This year, the oldest home on the tour has only had three owners in its 100-year history, according to Bruce.
Now owned by Janet Moore, when she and her husband George Moore, who passed away two years ago, bought the home in the 1980s it was deemed uninhabitable, said Moore.
"We liked the area and the house just had an appeal to us," she said about why they bought the house that was a definite "fixer-upper."
"We could see the possibility in the house," she said.
The Moores lived in the house during the almost 22 years it took to renovate everything from the electricity, which initially came from extension cords run through the walls, to the heat, plumbing and a dramatic two-story addition.
George Moore did a majority of the work on the addition including a large family room, master bedroom and two baths, which he started in 2000, she said.
Because she and her husband were members of the historical society, owning a historic home was a perfect fit. Moore's husband is the man responsible for bringing the red W&OD Trail caboose on Lynn Street to Herndon, she said.
"I'm just very pleased with the way everything turned out with the house," said Moore, now that the renovations are complete.
OTHER HISTORIC STRUCTURES on the tour include a home in the Kingston Chase subdivision, a 1950s cottage off of Park Avenue with foot-thick masonry walls, rough-plastered interiors, and exposed beam ceilings, and the Herndon Masonic Lodge built in 1881 to house St. Timothy's Episcopal Church, with original stained glass windows still in place.
The Kingston Chase house, which is the first house on the tour to be picked from a subdivision in town, was chosen because of its reflection of an older era, said Bruce. Although the subdivision is only 19 years old, the house — owned by a Herndon Historical Society member — offers a gracious appreciation to history through collections acquired overseas during military assignments in places like Tunisia.
Next to the Moose Lodge is another home with few owners since its 1918 construction. Construction on the brick bungalow was started in 1918 by Asa and Ruth Bradshaw. But, it was not until 1924 that the house was completed because the Bradshaws were supposedly embezzling money from the bank where Asa Bradshaw worked. The house fell into receivership until it was purchased by the Horn family in the early 1930s.
As the fourth and current owners, Richard and Michele Zaring have kept the house's history alive by adding their own historic decor to the existing original moldings, plaster walls and 10-foot ceilings.
"Our house has a lot of antiques," said Richard Zaring. "My wife has been collecting them for a long time. Older homes have character and our house definitely has a lot of character."
One of the aspects of the house that Zaring enjoys the most is the amount of space, he said.
"You can entertain very well because of the way the house is set up," he said about the floor plan. "It's deceiving from the front because it looks small, but once you get inside it kind of rambles on."

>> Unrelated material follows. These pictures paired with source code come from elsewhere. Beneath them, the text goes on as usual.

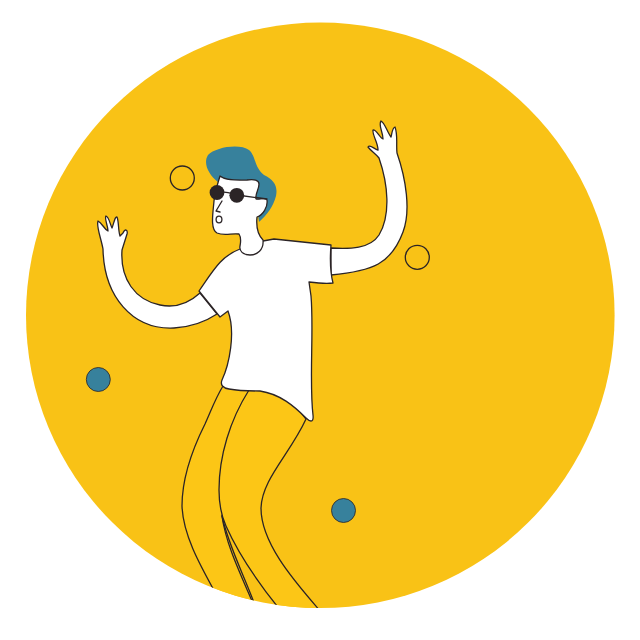
<!DOCTYPE html>
<html lang="en">
<head>
<meta charset="utf-8">
<title>Dancing man</title>
<style>
:root {
  --paper: #ffffff;
  --sun: #f9c216;
  --trousers: #fcc616;
  --teal: #37819c;
  --ink: #2b2426;
}
html, body { margin: 0; background: var(--paper); overflow: hidden; }
.canvas { display: block; width: 640px; height: 640px; }
.disc { fill: var(--sun); }
.line { fill: none; stroke: var(--ink); stroke-width: 1.3; stroke-linecap: round; stroke-linejoin: round; }
.skin, .shirt { fill: var(--paper); stroke: var(--ink); stroke-width: 1.3; stroke-linejoin: round; stroke-linecap: round; }
.leg { fill: var(--trousers); stroke: var(--ink); stroke-width: 1.3; stroke-linejoin: round; }
.hair { fill: var(--teal); }
.lens { fill: var(--ink); }
.ring { fill: none; stroke: var(--ink); stroke-width: 1.3; }
.dot { fill: var(--teal); stroke: var(--ink); stroke-width: .8; }
</style>
</head>
<body>
<svg class="canvas" viewBox="0 0 640 640" role="img" aria-label="A man in sunglasses and a white T-shirt dancing on a yellow disc">
  <defs>
    <clipPath id="disc-edge"><ellipse cx="320.3" cy="315.3" rx="294.3" ry="292.8"/></clipPath>
  </defs>

  <ellipse class="disc" cx="320.3" cy="315.3" rx="294.3" ry="292.8"/>

  <g id="confetti">
    <circle class="ring" cx="182.3" cy="178" r="12"/>
    <circle class="ring" cx="417.3" cy="257.3" r="12"/>
    <circle class="dot" cx="98.3" cy="379.5" r="12"/>
    <circle class="dot" cx="343.5" cy="510.5" r="12"/>
  </g>

  <g id="legs" clip-path="url(#disc-edge)">
    <path class="leg" d="M223 386C215 399 211 411 205 424C194 446 182 475 182 506C183 535 200 565 216 594L256 608C245 577 228 545 222 516L250 388Z"/>
    <path class="leg" d="M249 390C230 420 219 456 219 490C219 505 221 515 226 526C238 553 259 584 281 611L321 612C298 585 261 545 261 508C262 479 290 454 306 419L280 385Z"/>
    <path class="line" d="M222 516C226 545 241 575 255 608"/>
  </g>

  <g id="arms">
    <path class="skin" d="M200 293C188 304 174 308 160 305C135 300 120 279 122 250L127 234C128 230 125 228 123 233L120 236C118 230 119 222 117 217C115 216 114 223 112 228C110 224 109 217 106 216C104 218 108 226 108 231C104 229 102 223 98 221C96 226 101 238 103 249C104 296 132 330 174 328C191 327 205 322 217 314Z"/>
    <path class="skin" d="M331 248C350 249 370 249 379 235C391 215 388 184 379 158C376 154 371 151 368 147C370 144 374 149 378 150C378 142 372 135 373 130C376 129 380 138 383 139C383 132 378 125 381 121C385 123 387 132 391 137C392 134 392 128 395 127C398 135 396 145 397 153C406 179 411 211 403 232C391 264 373 271 331 275Z"/>
  </g>

  <g id="shirt">
    <path class="shirt" d="M240 249C221 256 213 271 199 291L220 317L228 311C236 333 229 365 222 380C220 385 223 388 229 389C240 391 252 391 260 391C280 394 294 406 306 418C309 421 314 424 313 415C309 382 314 330 311 296L309 282C317 283 325 284 333 283C330 271 330 257 331 245L274 239L263 241Z"/>
  </g>

  <g id="head">
    <path class="hair" d="M218 182C208 174 203 163 208 155C215 147 240 143 249 150C256 156 254 167 264 175C274 180 278 186 276 196C273 207 267 215 259 222L255 190Z"/>
    <path class="skin" d="M220 176C226 181 238 180 247 180C254 179 259 180 259 184C259 190 255 193 256 199C259 200 265 197 267 200C268 207 263 215 257 217C256 227 258 235 263 240C264 250 257 255 250 255C243 255 239 251 240 246C241 241 241 237 239 234C232 233 224 236 217 233C210 229 213 213 214 201C215 191 218 183 220 176Z"/>
    <path class="line" d="M217 192Q225 191 237 195L267 199M222 201L216 211L220 212"/>
    <ellipse class="line" cx="219" cy="219.5" rx="2.9" ry="3.4"/>
    <circle class="lens" cx="217" cy="192.5" r="7.4"/>
    <circle class="lens" cx="236.8" cy="195.3" r="7.4"/>
  </g>
</svg>
</body>
</html>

AS A REPEAT on the tour, the Mitchell household is special because of its customized architectural features, designed and built by Mitchell, said Bruce.
Created with enough room for four children to grow up in — including a special third story suite for Mitchell's three girls — the house includes transoms over the doors, special trim and molding throughout the house to offer a historical feel.
"I used the tastes I've had from building other homes and incorporated some of those styles into ours," he said. "There are a lot of very functional areas. We have doors that can be opened between rooms which offers a nice flow, but they can be closed down as well."
This year, Mitchell said they are proud to have the home on the tour to show the changes that have been made since its debut 12 years ago, including a display of diplomas and photographs from each of the six family members' graduations from Herndon High School over the years.
The reason the Mitchells enjoy participating in the tour? Because it helps "get the season off right."
"Plus, it gives me a reason to fix up the house," joked Mitchell, a current Town Council member.